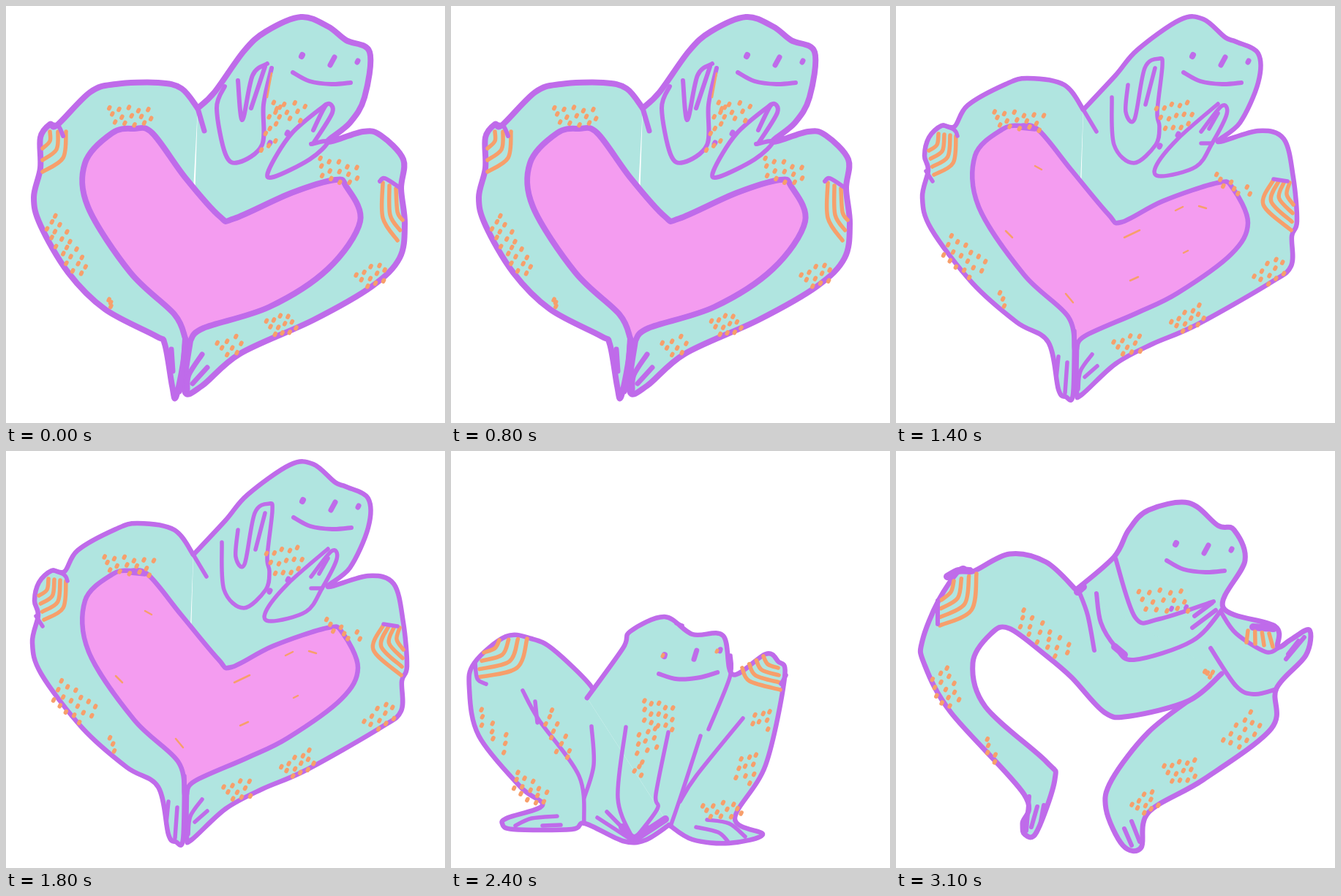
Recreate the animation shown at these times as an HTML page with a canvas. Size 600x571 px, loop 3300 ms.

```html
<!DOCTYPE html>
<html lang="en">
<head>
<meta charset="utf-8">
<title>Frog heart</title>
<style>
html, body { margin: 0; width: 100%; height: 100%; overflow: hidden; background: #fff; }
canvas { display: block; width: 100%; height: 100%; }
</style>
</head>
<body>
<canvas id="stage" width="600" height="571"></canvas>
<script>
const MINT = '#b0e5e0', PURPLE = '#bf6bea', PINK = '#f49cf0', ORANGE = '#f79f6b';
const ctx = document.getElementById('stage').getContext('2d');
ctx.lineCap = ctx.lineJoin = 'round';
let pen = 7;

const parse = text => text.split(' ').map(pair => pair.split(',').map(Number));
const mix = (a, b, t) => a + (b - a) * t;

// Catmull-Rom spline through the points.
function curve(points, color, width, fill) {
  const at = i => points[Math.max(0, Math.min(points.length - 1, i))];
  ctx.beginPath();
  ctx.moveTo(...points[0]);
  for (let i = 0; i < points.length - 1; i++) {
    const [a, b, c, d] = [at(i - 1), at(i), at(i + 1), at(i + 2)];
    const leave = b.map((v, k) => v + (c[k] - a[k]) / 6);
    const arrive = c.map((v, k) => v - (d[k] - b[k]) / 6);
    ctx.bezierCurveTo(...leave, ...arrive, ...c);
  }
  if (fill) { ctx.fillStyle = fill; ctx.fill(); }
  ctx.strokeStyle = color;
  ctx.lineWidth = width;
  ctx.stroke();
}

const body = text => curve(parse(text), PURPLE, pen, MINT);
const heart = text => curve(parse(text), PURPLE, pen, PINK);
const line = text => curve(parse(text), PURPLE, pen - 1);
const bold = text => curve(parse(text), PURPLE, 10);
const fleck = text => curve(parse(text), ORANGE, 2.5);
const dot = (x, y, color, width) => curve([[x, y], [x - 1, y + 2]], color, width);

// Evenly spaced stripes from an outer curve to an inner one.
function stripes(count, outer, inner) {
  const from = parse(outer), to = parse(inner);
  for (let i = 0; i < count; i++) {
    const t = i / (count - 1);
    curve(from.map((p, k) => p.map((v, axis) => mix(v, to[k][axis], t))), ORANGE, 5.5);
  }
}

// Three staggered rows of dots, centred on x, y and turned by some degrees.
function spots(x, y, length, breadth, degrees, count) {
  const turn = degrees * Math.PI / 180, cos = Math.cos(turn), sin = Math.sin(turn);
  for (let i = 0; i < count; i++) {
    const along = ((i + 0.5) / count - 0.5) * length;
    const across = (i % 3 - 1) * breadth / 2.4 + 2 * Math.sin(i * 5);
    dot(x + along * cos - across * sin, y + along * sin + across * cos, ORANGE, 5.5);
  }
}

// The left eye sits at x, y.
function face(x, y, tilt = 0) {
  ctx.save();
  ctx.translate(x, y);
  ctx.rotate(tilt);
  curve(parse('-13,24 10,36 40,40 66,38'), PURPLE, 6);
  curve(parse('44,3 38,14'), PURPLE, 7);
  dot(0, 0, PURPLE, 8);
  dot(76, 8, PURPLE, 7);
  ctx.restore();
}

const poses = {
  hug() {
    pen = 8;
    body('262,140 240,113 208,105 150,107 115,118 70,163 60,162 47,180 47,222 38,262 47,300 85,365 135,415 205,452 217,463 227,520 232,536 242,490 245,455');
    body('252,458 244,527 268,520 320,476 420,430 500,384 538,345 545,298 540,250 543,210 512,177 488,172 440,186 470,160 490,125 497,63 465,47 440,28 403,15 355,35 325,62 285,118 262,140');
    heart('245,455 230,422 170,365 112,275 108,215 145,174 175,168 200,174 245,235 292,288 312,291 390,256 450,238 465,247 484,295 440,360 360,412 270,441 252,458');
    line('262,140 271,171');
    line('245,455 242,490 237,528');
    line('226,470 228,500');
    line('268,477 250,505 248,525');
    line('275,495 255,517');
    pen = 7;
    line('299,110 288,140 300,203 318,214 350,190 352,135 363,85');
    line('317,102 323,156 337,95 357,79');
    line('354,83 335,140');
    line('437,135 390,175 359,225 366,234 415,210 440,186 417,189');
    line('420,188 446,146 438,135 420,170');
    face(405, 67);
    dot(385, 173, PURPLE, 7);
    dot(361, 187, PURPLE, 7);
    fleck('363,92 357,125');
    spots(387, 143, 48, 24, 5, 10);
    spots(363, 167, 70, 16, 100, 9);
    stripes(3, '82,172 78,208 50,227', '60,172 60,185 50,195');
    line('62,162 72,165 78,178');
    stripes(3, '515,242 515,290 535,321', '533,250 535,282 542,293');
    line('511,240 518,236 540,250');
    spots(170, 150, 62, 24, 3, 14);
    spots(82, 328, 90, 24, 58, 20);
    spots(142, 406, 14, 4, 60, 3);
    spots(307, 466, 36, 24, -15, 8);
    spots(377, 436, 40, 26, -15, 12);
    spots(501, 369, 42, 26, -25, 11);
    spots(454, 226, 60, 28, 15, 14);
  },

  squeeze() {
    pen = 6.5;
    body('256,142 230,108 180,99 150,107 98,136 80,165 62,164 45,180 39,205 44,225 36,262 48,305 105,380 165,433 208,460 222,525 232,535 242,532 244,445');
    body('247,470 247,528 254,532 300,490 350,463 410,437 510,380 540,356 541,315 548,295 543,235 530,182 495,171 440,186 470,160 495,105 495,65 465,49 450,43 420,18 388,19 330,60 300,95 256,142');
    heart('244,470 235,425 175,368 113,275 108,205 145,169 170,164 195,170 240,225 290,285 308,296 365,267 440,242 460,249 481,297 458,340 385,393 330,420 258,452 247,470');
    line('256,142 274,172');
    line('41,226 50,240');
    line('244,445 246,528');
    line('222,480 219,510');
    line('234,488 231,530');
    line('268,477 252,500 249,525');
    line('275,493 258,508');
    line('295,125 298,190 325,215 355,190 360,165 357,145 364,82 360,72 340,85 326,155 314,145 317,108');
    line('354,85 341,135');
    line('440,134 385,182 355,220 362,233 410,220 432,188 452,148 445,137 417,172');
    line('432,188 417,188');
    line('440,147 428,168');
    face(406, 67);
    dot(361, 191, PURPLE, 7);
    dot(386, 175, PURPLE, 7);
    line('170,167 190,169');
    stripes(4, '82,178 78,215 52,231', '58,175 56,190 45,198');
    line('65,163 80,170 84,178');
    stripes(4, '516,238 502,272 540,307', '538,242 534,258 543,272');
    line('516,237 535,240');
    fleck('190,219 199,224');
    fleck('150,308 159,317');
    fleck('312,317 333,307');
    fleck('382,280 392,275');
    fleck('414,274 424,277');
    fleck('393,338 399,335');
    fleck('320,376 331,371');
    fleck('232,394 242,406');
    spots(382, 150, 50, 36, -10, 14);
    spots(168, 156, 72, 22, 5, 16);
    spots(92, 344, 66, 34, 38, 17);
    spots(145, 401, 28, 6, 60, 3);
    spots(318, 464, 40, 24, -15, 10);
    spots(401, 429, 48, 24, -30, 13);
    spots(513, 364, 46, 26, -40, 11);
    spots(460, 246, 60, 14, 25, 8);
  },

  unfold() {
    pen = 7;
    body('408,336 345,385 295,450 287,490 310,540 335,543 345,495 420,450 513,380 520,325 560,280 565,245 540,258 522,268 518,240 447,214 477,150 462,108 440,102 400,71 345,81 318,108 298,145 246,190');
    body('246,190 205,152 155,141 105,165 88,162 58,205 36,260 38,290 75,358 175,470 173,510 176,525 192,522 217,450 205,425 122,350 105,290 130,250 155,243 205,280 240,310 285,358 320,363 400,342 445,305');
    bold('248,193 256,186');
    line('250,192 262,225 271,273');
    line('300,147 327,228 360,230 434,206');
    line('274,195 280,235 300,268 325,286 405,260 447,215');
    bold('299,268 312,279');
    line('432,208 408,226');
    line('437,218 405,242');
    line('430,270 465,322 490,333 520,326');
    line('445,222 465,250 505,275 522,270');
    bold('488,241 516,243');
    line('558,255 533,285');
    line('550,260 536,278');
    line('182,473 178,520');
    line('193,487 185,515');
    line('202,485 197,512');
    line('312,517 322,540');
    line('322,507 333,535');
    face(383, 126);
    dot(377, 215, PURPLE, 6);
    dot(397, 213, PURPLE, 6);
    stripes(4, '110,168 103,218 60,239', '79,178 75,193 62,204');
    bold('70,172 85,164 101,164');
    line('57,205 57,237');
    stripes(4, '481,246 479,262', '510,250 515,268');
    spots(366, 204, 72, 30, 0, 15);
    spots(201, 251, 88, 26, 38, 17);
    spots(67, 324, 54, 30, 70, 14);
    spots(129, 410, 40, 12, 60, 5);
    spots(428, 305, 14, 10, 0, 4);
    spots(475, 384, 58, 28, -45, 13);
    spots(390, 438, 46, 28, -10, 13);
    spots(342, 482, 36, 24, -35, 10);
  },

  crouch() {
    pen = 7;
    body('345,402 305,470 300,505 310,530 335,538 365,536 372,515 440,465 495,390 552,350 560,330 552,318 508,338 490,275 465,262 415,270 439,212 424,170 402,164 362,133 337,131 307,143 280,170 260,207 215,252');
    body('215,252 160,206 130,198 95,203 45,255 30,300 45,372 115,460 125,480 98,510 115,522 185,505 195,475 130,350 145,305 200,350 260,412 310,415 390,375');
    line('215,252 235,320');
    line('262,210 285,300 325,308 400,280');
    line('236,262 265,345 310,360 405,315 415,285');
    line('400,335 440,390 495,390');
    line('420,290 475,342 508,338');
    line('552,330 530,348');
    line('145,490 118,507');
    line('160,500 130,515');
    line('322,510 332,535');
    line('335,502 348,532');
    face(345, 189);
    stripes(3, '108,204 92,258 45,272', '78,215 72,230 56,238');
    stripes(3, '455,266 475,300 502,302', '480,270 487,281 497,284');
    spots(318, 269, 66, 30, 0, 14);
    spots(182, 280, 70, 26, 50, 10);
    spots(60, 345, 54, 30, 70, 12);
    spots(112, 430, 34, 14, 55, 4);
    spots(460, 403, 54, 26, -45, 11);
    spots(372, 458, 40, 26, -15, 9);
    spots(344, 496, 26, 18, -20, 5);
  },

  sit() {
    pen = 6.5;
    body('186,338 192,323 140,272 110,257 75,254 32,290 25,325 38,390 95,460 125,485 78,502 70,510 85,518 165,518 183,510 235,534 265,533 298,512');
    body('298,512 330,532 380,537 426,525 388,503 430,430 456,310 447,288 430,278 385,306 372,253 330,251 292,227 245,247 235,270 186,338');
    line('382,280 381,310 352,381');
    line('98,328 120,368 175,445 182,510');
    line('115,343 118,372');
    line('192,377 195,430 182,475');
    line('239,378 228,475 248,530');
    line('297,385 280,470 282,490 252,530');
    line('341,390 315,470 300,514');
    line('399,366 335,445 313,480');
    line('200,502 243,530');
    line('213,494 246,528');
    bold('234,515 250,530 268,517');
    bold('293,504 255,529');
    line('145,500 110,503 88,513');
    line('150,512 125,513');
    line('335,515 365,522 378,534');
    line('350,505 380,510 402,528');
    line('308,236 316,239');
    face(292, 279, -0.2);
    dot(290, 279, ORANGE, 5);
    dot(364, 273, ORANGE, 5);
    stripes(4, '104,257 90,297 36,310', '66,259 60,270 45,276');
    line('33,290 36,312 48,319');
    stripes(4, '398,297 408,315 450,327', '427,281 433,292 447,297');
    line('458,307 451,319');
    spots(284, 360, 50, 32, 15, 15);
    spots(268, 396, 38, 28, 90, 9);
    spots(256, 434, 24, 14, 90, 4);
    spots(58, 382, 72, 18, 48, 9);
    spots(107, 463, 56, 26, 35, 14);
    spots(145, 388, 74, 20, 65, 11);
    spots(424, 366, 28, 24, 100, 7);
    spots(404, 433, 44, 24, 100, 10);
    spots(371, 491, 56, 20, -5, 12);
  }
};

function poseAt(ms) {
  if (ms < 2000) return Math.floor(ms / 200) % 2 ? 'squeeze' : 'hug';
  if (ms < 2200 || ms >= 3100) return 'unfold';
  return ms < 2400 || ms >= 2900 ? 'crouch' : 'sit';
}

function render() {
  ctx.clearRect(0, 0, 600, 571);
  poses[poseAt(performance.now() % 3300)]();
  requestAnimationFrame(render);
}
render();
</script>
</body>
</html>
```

########

Each line of the listing that includes the word "points" counts once; give the total as a single number.

5